4.) Attending the above ceiling walkthroughs at the AIC. We help document the deficiencies that are called out by the design team and owner’s representative. The list is published and distributed to all the subcontractors. After they have completed the necessary corrections, we come back to verify and document.

5.) Reviewing the air barrier in a similar way to the waterproofing. We meet with the subcontractor and identify areas that do not meet the manufacturer’s requirements, such as: wrong product, wrong application of the product, and/or any missed areas. Again, we document the deficiencies and verify they have been corrected.

Are you a property owner or project manager looking for a dedicated team to complete tasks like these, and more, to the highest standards? Contact Midwest Associates today.

Healthy Buildings to Help our Economy

Did you know there are many economic benefits to healthy buildings?

As we respond to COVID-19 and this uncertain time for our health and future, safe buildings AND boosting our economy are more important than ever.

Harvard experts have found that by providing more opportunities to work, learn or reside in a more health conscious building, we will also be supporting the economy.

As we move back into “normal” life post-COVID, the economic benefits for property owners who are able to market their buildings as healthier indoor spaces will become increasingly apparent. John D. Macomber, Senior Lecturer of Business Administration at Harvard Business School, explains “I think that the offices with the premier health story will get the premium rent and get the tenants, and the offices with a lagging health story will lag.”

Healthy buildings will be those that can claim improved Indoor Air Quality. Midwest Associates’ expertise in balancing HVAC systems and performance testing of mechanical systems helps property owners implement the necessary changes to achieve healthier buildings. These changes include increasing the air change frequency, increasing outside air ventilation, checking air filter installation & maintenance, and ensuring balanced room pressure differentials.

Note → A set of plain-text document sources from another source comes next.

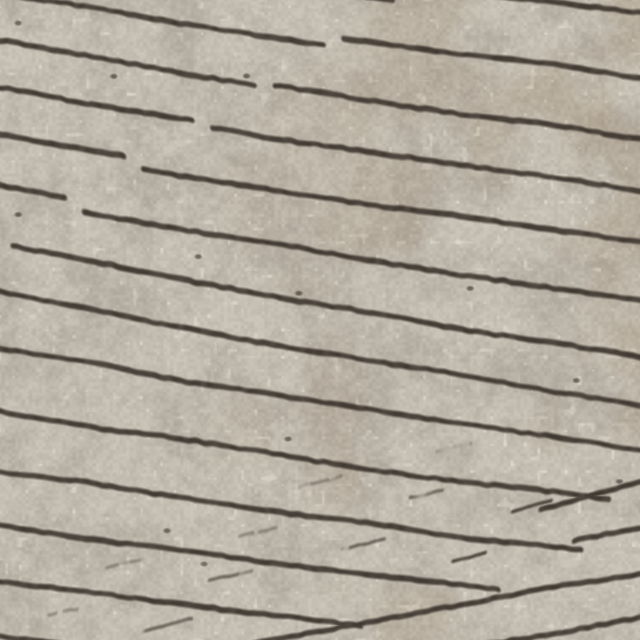
Write a WebGL 2 fragment shader that draws this texture.

```glsl
#version 300 es
precision highp float;
// Engraved ink hatching on warm grey paper: broken, gently falling strokes,
// a rising family that meets them at the lower right, and faint short dashes.
// Strokes are distances to wavering curves; paper is layered value noise.
#define SPACING 0.085
#define HALF_WIDTH 0.0044
#define SOFTNESS 0.0032
#define WANDER 0.006
#define ROUGHNESS 0.0028
#define GAP 0.033
#define STAIN 0.5
#define GRAIN 0.06

uniform vec2 u_resolution;
out vec4 outColor;

const vec3 PAPER_LIGHT = vec3(0.775, 0.752, 0.706);
const vec3 PAPER_DARK = vec3(0.71, 0.68, 0.635);
const vec3 STAIN_COLOR = vec3(0.66, 0.60, 0.52);
const vec3 INK = vec3(0.25, 0.22, 0.19);

float hash(vec2 p) {
    vec3 q = fract(p.xyx * vec3(0.1031, 0.1030, 0.0973));
    q += dot(q, q.yzx + 33.33);
    return fract((q.x + q.y) * q.z);
}

float noise(vec2 p) {
    vec2 i = floor(p), f = fract(p);
    f = f * f * (3.0 - 2.0 * f);
    vec2 e = vec2(0.0, 1.0);
    return mix(mix(hash(i), hash(i + e.yx), f.x),
               mix(hash(i + e.xy), hash(i + e.yy), f.x), f.y);
}

float fbm(vec2 p) {
    float sum = 0.0, amp = 0.5;
    for (int i = 0; i < 4; i++) {
        sum += amp * noise(p);
        p = p * 2.1 + 17.3;
        amp *= 0.5;
    }
    return sum / 0.9375;
}

// Slow drift plus fine tremor of a pen stroke
float waver(float x, float seed) {
    return WANDER * (noise(vec2(x * 7.0, seed * 9.1)) - 0.5)
         + ROUGHNESS * (noise(vec2(x * 75.0, seed * 5.3)) - 0.5);
}

// Coverage of a stroke of height y between x0 and x1
float stroke(vec2 p, float y, float x0, float x1, float width) {
    float beyond = max(max(x0 - p.x, p.x - x1), 0.0);
    float d = length(vec2(beyond, p.y - y));
    return 1.0 - smoothstep(width - SOFTNESS, width + SOFTNESS, d);
}

// Falling row k: uneven spacing at each side, slight sag between
float rowHeight(float k, float x) {
    float dip = (k - 6.3) / 1.8;
    float left = -0.027 + SPACING * k - 0.028 * exp(-dip * dip);
    float right = 0.12 + SPACING * k + 0.009 * cos((k - 3.2) * 0.524)
                + 0.0078 * cos((k - 1.0) * 1.571) - 0.0055 * max(k - 7.0, 0.0);
    return mix(left, right, x) + 0.006 * sin(3.14 * x);
}

float fallingStrokes(vec2 p) {
    float ink = 0.0;
    for (float k = -1.0; k < 13.0; k++) {
        float y = rowHeight(k, p.x) + waver(p.x, k + 2.0);
        float width = HALF_WIDTH * (0.85 + 0.3 * noise(vec2(p.x * 24.0, k * 3.7)));
        float start = 0.539 - 0.103 * k + 0.015 * (hash(vec2(k + 3.0, 4.0)) - 0.5);
        float over = max(k - 8.0, 0.0);
        float end = k < 7.5 ? 1.1 : 0.95 - 0.043 * over * over;
        ink = max(ink, stroke(p, y, start, end, width));
        // Left part of a broken row, offset across the gap
        float shift = max(0.0156 - 0.0104 * k, -0.017);
        if (k < 4.5) ink = max(ink, stroke(p, y + shift, -0.1, start - GAP, width));
    }
    return ink;
}

float risingStrokes(vec2 p) {
    float ink = 0.0;
    for (float j = 0.0; j < 4.0; j++) {
        float y = 0.755 + 0.07 * j + (1.0 - p.x) * (0.17 + 0.09 * exp(-j));
        float start = j < 1.5 ? 0.846 + 0.052 * j : 0.0;
        ink = max(ink, stroke(p, y + waver(p.x, j + 31.0), start, 1.1, HALF_WIDTH));
    }
    return ink;
}

// Staggered lattice of dashes, darker towards the right
float dashes(vec2 p) {
    float ink = 0.0;
    for (float r = -1.0; r < 4.0; r++) {
        float pair = floor(r / 2.0), odd = mod(r, 2.0);
        for (float n = 0.0; n < 3.0 - abs(pair); n++) {
            vec2 c = vec2(0.501 - 0.306 * pair - 0.098 * odd, 0.751 + 0.129 * pair + 0.078 * odd)
                   + n * vec2(0.165, 0.02);
            if (c.x > 0.85) break;
            float halfLength = 0.022 + 0.016 * hash(vec2(r + 5.0, n + 2.0));
            float y = c.y - 0.24 * (p.x - c.x) + waver(p.x, r + n * 7.0 + 50.0);
            float worn = smoothstep(0.15, 0.55, noise(vec2(p.x * 85.0, r + n * 3.0 + 8.0)) + 0.2 * n);
            ink = max(ink, stroke(p, y, c.x - halfLength, c.x + halfLength, 0.0028) * worn * (0.4 + 0.27 * n));
        }
    }
    return ink;
}

// Sparse ink flecks, one candidate per cell
float flecks(vec2 p) {
    vec2 cell = floor(p * 14.0);
    vec2 c = 0.25 + 0.5 * vec2(hash(cell + 3.0), hash(cell + 71.0));
    float d = length((fract(p * 14.0) - c) * vec2(0.7, 1.0));
    return step(0.96, hash(cell + 140.0)) * (1.0 - smoothstep(0.02, 0.08, d));
}

void main() {
    vec2 p = gl_FragCoord.xy / u_resolution;
    p.y = 1.0 - p.y;
    // Mottled paper with fibres, stains and pale grain
    float mottle = 0.55 * fbm(p * 14.0) + 0.45 * fbm(p * 48.0 + 9.0);
    vec3 color = mix(PAPER_DARK, PAPER_LIGHT, smoothstep(0.25, 0.65, mottle));
    float stain = smoothstep(0.5, 0.8, fbm(p * 6.0 + 40.0)) * smoothstep(0.1, 0.95, p.x);
    color = mix(color, STAIN_COLOR, STAIN * stain);
    color += GRAIN * (noise(p * 190.0) - 0.5);
    color += 0.07 * smoothstep(0.8, 1.0, noise(p * 95.0 + 23.0));
    // Ink layers with slightly uneven density
    float ink = max(max(fallingStrokes(p), risingStrokes(p)), max(dashes(p), 0.7 * flecks(p)));
    ink *= 0.86 + 0.14 * noise(p * 110.0);
    outColor = vec4(mix(color, INK, ink), 1.0);
}
```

In the article "What Makes An Office Building Healthy",The Harvard Business Review states, "Researchers at Lawrence Berkeley National Laboratory have estimated that improving indoor air quality in offices could add as much as $20 billion annually to the U.S. economy. This new calculus should inspire a new generation of highly justifiable investment in creating and operating a healthy building."

Contact us today for more information on how you can make your buildings safer for your tenants, employees, and more, while also doing your part to stimulate the economy.